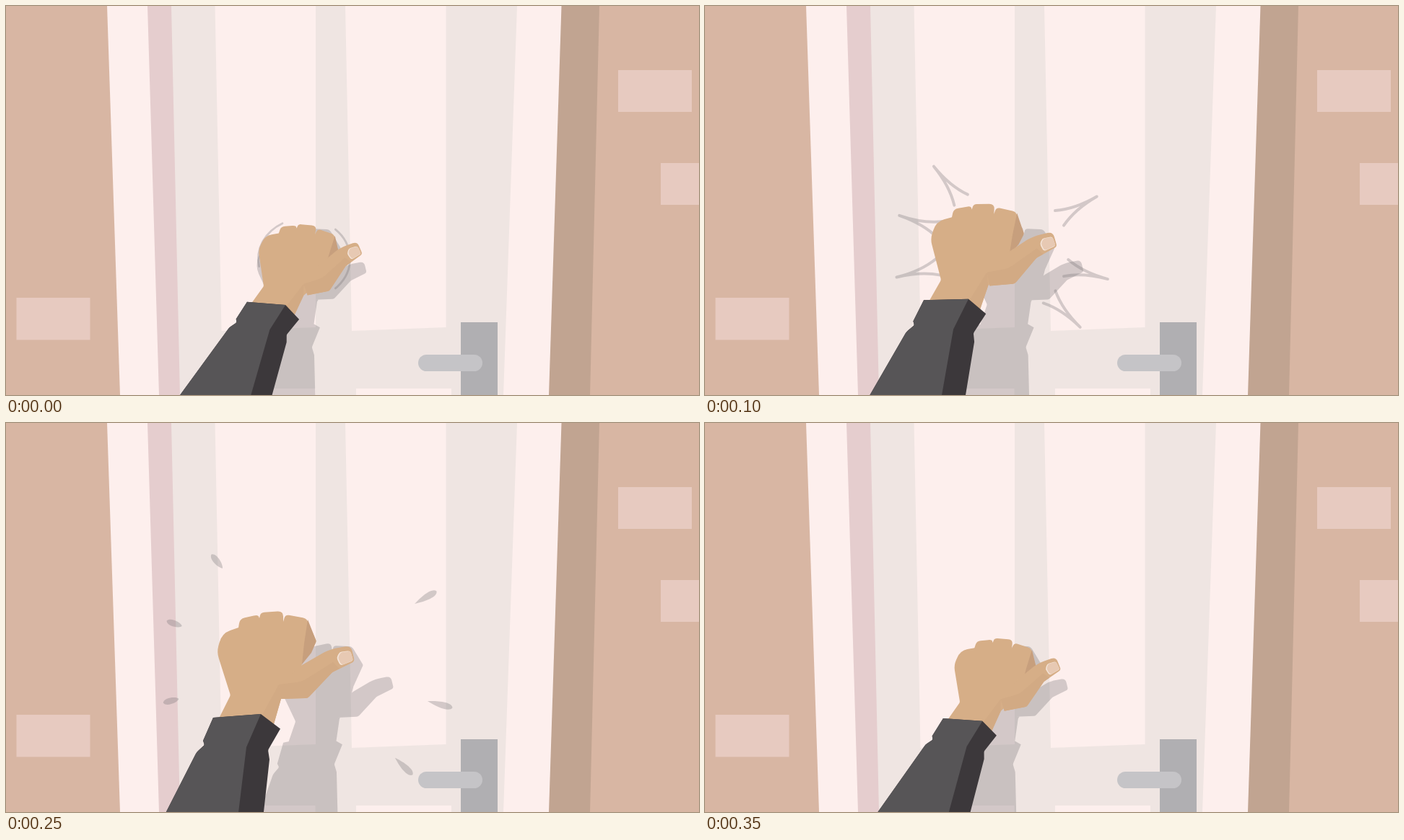
An HTML page with a canvas that plays this animation: 960 px wide and 540 px high, repeating every 0.4 s.

```html
<!DOCTYPE html>
<html lang="en">
<head>
<meta charset="utf-8">
<title>Knocking on a door</title>
<style>
html, body { margin: 0; width: 100%; height: 100%; overflow: hidden; background: #d8b6a3; }
canvas { display: block; width: 960px; height: 540px; }
</style>
</head>
<body>
<canvas id="stage" width="960" height="540"></canvas>
<script>
const ctx = document.getElementById('stage').getContext('2d');
const LOOP = 400, STEP = 50;
const SHADOW = 'rgba(113,109,113,0.3)';
const SKIN = '#d6ae87', SKIN_SHADE = '#d2aa84', SKIN_DARK = '#c79f7d';

const mix = (a, b, k) => a + (b - a) * k;

function toward([ax, ay], [bx, by], d) {
  const k = Math.min(d / Math.hypot(bx - ax, by - ay), 0.5);
  return [mix(ax, bx, k), mix(ay, by, k)];
}

// Closed outline through points [x, y, rounding].
function outline(...pts) {
  const path = new Path2D();
  pts.forEach((c, i) => {
    const r = c[2] || 0;
    path.lineTo(...toward(c, pts.at(i - 1), r));
    path.quadraticCurveTo(c[0], c[1], ...toward(c, pts[(i + 1) % pts.length], r));
  });
  path.closePath();
  return path;
}

// The arm as it looks when drawn back; every other pose is a turn of it.
const FIST = outline(
  [291, 418], [311, 378, 2], [292, 318, 9], [299, 292, 15], [322, 284],
  [324, 272, 7], [349, 266, 6], [351, 271], [353, 263, 5], [384, 261, 8],
  [384, 276], [387, 266, 5], [416, 271, 5], [430, 303, 2], [410, 335],
  [400, 360], [381, 383], [367, 432]);
const WRIST = outline([378, 363], [381, 383], [367, 432], [355, 405]);
const FACET = outline([418, 273], [430, 303, 2], [423, 319], [410, 335], [413, 306]);
const THUMB = outline(
  [378, 363], [410, 336], [443, 317, 4], [455, 313, 4], [478, 309, 8],
  [483, 331, 4], [452, 346, 2], [418, 382, 3], [381, 383]);
const THUMB_SHADE = outline(
  [378, 363], [410, 359, 6], [453, 332], [462, 341],
  [452, 346, 2], [418, 382, 3], [381, 383]);
const NAIL = outline([458, 326, 3], [462, 318, 3], [477, 316, 4], [481, 330, 3], [463, 337, 4]);
const SLEEVE = outline(
  [287, 409], [353, 404], [380, 424.5], [363, 454, 2], [365, 467], [346, 640],
  [171, 640], [264, 457, 3], [275, 447, 2], [273, 441]);
const SLEEVE_FRONT = outline(
  [287, 409], [353, 404], [333, 450], [310, 640],
  [171, 640], [264, 457, 3], [275, 447, 2], [273, 441]);

const move = (x, y) => new DOMMatrix().translate(x, y);
const turn = (x, y, angle, scale) => move(x, y).rotate(angle).scale(scale).translate(-x, -y);
const bendThumb = (angle, scale) => turn(378, 363, angle, scale);

// 0 touches the door, 1 is drawn back: steady out, hold, exponential return.
function pull(step) {
  if (step <= 5) return Math.min(1, step / 3);
  const end = Math.exp(-3);
  return (Math.exp(5 - step) - end) / (1 - end);
}

function fill(color, matrix, ...paths) {
  const all = new Path2D();
  paths.forEach(path => all.addPath(path, matrix));
  ctx.fillStyle = color;
  ctx.fill(all);
}

function drawShadow(p) {
  const arm = move(86 - 31 * (1 - p), 22).multiply(turn(379, 424, -7.7, 0.868));
  const thumb = new Path2D();
  thumb.addPath(THUMB, bendThumb(7, mix(0.81, 0.88, p)));
  fill(SHADOW, arm, FIST, SLEEVE, thumb);
}

function drawArm(p) {
  const arm = turn(449, 519, 9.1 * (1 - p), mix(0.807, 1, p));
  const thumb = arm.multiply(bendThumb(-19 * (1 - p), mix(1.03, 1, p)));
  fill(SKIN, arm, FIST);
  fill(SKIN_SHADE, arm, WRIST);
  fill(SKIN_DARK, arm, FACET);
  fill(SKIN, thumb, THUMB);
  fill(SKIN_SHADE, thumb, THUMB_SHADE);
  fill('#f4e4d8', thumb, NAIL);
  fill('#e7c9b3', thumb.multiply(turn(481, 324, 0, 0.92)), NAIL);
  fill('#3c383b', arm, SLEEVE);
  fill('#575557', arm, SLEEVE_FRONT);
}

// Knock lines fly out from the fist along these angles.
const ANGLES = [-129, -30, 15, 44.5, 166, 199].map(a => a * Math.PI / 180);
const polar = (a, r) => [412 + r * Math.cos(a), 340 + r * Math.sin(a)];
const reach = (a, r) => polar(a, r + 7 * Math.cos(a));

function drawRing() {
  const arc = (from, to) => {
    ctx.beginPath();
    ctx.ellipse(413, 351, 63.5, 56, 0, from, to);
    ctx.stroke();
  };
  ctx.lineWidth = 2.8;
  arc(2.95, 4.22);
  arc(-0.82, 0.82);
}

// The ring stretched into a star.
function drawStar() {
  ctx.lineWidth = 3.5;
  ctx.beginPath();
  ANGLES.forEach((a, i) => {
    const before = i ? ANGLES[i - 1] : ANGLES.at(-1) - 2 * Math.PI;
    ctx.quadraticCurveTo(...polar((a + before) / 2, 65), ...polar(a, 110));
  });
  ctx.quadraticCurveTo(...polar((ANGLES[0] + ANGLES.at(-1)) / 2 + Math.PI, 65),
    ...polar(ANGLES[0], 110));
  ctx.stroke();
}

// The star torn apart between its tips.
function drawForks() {
  ctx.lineWidth = 4;
  for (const a of ANGLES) {
    ctx.beginPath();
    ctx.moveTo(...polar(a - 0.13, 92));
    ctx.quadraticCurveTo(...polar(a, 116), ...polar(a, 151));
    ctx.quadraticCurveTo(...polar(a, 116), ...polar(a + 0.13, 92));
    ctx.stroke();
  }
}

// Leaves that shrink towards their outer ends; k runs from 0 to 1.
function drawLeaves(k) {
  const inner = mix(120, 178, k), outer = mix(187, 207, k);
  const root = mix(4, 4.2, k), head = mix(4.2, 7.5, k);
  for (const a of ANGLES) {
    const side = s => [
      ...reach(a + s * root / inner, mix(inner, outer, 0.3)),
      ...reach(a + s * head / outer, mix(inner, outer, 0.9))];
    const [x1, y1, x2, y2] = side(1);
    ctx.beginPath();
    ctx.moveTo(...polar(a, inner));
    ctx.bezierCurveTo(...side(-1), ...reach(a, outer));
    ctx.bezierCurveTo(x2, y2, x1, y1, ...polar(a, inner));
    ctx.fill();
  }
}

function drawDots() {
  for (const a of ANGLES) {
    ctx.beginPath();
    ctx.arc(...reach(a, 209), 2.5, 0, 2 * Math.PI);
    ctx.fill();
  }
}

function drawKnock(step) {
  ctx.fillStyle = ctx.strokeStyle = SHADOW;
  ctx.lineCap = ctx.lineJoin = 'round';
  if (step === 0) drawRing();
  else if (step === 1) drawStar();
  else if (step === 2) drawForks();
  else if (step <= 5) drawLeaves((step - 3) / 2);
  else if (step === 6) drawDots();
}

function box(color, x, y, w, h) {
  ctx.fillStyle = color;
  ctx.fillRect(x, y, w, h);
}

// A board between two slanted edges, given by their x at top and bottom.
function board(color, left, right, leftEnd, rightEnd, bottom = 540, rightBottom = bottom) {
  ctx.fillStyle = color;
  ctx.fill(outline([left, 0], [right, 0], [rightEnd, rightBottom], [leftEnd, bottom]));
}

function drawDoor() {
  const light = '#fdefed', brick = '#e7cac0';
  box('#d8b6a3', 0, 0, 960, 540);
  box(brick, 848, 89, 102, 58);
  box(brick, 907, 218, 53, 58);
  box(brick, 14.5, 405, 102, 58.5);
  board('#c1a491', 760, 822, 745, 809);
  board(light, 140, 769.5, 158, 752);
  board('#e5cdce', 196, 235, 212, 247);
  board('#efe5e2', 229, 708, 241, 689);
  board(light, 289.5, 429, 298.5, 429, 451, 446);
  board(light, 470, 609.5, 479, 609.5, 451, 446);
  box(light, 302, 531, 126.5, 9);
  box(light, 485, 531, 132, 9);
  box('#b0afb2', 630, 439, 51, 101);
  ctx.fillStyle = '#c5c4c7';
  ctx.beginPath();
  ctx.roundRect(571, 484, 89, 23, 11.5);
  ctx.fill();
}

function draw(time) {
  const step = Math.floor((time % LOOP) / STEP);
  const p = pull(step);
  drawDoor();
  drawShadow(p);
  drawKnock(step);
  drawArm(p);
}

let start;
function tick(now) {
  start ??= now;
  draw(now - start);
  requestAnimationFrame(tick);
}
draw(0);
requestAnimationFrame(tick);
</script>
</body>
</html>
```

▶ Problem statement
Filter the entries above down to the lines containing the word "polar".

▶ Your response
const polar = (a, r) => [412 + r * Math.cos(a), 340 + r * Math.sin(a)];
const reach = (a, r) => polar(a, r + 7 * Math.cos(a));
    ctx.quadraticCurveTo(...polar((a + before) / 2, 65), ...polar(a, 110));
  ctx.quadraticCurveTo(...polar((ANGLES[0] + ANGLES.at(-1)) / 2 + Math.PI, 65),
    ...polar(ANGLES[0], 110));
    ctx.moveTo(...polar(a - 0.13, 92));
    ctx.quadraticCurveTo(...polar(a, 116), ...polar(a, 151));
    ctx.quadraticCurveTo(...polar(a, 116), ...polar(a + 0.13, 92));
    ctx.moveTo(...polar(a, inner));
    ctx.bezierCurveTo(x2, y2, x1, y1, ...polar(a, inner));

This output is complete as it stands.